(Task prompt):
Which lines in the data below contain the string "animation"? Show each one.

[Saved entries]
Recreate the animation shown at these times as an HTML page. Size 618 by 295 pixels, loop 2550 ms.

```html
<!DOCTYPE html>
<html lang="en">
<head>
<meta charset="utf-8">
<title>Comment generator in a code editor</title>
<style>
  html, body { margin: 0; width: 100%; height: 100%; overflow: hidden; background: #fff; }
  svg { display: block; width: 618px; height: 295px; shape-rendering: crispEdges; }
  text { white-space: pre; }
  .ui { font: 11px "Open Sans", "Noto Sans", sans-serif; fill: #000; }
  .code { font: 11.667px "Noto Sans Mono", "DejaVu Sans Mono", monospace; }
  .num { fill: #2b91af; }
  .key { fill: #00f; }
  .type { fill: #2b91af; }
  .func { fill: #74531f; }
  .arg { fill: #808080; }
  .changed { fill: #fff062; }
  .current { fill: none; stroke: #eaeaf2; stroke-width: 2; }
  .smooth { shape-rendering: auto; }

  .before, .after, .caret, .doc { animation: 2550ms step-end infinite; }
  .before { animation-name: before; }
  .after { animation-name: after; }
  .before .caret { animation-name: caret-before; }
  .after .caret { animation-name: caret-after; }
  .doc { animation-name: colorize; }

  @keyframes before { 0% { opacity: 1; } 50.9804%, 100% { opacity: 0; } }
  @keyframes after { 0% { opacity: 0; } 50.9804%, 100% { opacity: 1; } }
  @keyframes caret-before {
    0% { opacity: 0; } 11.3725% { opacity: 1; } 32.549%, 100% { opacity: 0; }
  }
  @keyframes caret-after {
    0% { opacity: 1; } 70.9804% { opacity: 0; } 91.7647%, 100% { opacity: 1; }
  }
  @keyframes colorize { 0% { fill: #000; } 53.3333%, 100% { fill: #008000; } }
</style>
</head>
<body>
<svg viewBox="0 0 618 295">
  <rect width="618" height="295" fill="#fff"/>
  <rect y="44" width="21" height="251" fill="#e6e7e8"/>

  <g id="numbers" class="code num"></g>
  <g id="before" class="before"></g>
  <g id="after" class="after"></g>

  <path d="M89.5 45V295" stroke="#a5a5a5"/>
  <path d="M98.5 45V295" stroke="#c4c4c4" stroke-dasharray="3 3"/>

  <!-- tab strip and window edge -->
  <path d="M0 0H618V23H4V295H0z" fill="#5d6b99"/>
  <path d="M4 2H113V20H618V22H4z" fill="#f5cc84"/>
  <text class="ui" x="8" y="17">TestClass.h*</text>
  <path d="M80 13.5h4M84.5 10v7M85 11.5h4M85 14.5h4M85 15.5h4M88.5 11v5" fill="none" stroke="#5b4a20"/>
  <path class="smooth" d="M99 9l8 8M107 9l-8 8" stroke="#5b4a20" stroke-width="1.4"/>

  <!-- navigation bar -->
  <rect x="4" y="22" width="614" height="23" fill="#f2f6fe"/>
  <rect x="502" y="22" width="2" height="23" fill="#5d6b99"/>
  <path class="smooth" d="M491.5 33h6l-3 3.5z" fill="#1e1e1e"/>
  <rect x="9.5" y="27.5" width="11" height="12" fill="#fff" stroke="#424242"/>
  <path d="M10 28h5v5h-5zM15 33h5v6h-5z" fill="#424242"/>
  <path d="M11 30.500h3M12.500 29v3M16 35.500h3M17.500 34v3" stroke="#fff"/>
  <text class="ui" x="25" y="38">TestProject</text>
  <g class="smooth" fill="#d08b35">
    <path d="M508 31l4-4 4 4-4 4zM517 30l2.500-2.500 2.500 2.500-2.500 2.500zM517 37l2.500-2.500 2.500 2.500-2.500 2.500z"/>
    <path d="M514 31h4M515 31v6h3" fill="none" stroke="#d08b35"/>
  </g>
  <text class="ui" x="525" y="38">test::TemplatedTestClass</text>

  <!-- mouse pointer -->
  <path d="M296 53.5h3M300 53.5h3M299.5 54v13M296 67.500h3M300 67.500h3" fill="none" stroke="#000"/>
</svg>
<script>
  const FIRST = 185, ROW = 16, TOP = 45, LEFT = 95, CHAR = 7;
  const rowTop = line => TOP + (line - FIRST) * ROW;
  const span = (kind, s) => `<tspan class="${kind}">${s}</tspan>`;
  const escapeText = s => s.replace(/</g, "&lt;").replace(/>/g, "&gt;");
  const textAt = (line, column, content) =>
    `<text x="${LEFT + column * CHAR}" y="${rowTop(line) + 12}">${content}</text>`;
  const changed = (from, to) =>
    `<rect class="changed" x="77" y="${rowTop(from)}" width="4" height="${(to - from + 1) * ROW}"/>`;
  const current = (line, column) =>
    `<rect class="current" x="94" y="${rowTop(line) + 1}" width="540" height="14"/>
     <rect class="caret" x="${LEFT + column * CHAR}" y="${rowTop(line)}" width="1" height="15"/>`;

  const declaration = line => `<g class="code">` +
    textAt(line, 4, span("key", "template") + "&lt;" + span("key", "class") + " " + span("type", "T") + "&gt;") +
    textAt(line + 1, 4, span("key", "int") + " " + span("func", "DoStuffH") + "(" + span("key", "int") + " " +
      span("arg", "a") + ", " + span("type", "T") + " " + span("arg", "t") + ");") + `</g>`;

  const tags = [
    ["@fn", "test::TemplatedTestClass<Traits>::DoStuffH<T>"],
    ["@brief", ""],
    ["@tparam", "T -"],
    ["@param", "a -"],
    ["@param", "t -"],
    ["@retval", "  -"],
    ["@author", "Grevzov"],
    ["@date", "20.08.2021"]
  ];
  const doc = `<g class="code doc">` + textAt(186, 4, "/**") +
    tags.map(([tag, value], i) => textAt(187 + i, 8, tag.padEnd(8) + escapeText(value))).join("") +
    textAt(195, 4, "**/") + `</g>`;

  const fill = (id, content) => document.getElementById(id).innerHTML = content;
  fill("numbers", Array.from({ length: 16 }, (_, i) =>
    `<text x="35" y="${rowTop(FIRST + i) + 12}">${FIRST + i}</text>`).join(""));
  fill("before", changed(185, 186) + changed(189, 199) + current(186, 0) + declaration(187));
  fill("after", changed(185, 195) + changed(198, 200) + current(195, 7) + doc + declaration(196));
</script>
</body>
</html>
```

(Task output):
Recreate the animation shown at these times as an HTML page. Size 618 by 295 pixels, loop 2550 ms.
  .before, .after, .caret, .doc { animation: 2550ms step-end infinite; }
  .before { animation-name: before; }
  .after { animation-name: after; }
  .before .caret { animation-name: caret-before; }
  .after .caret { animation-name: caret-after; }
  .doc { animation-name: colorize; }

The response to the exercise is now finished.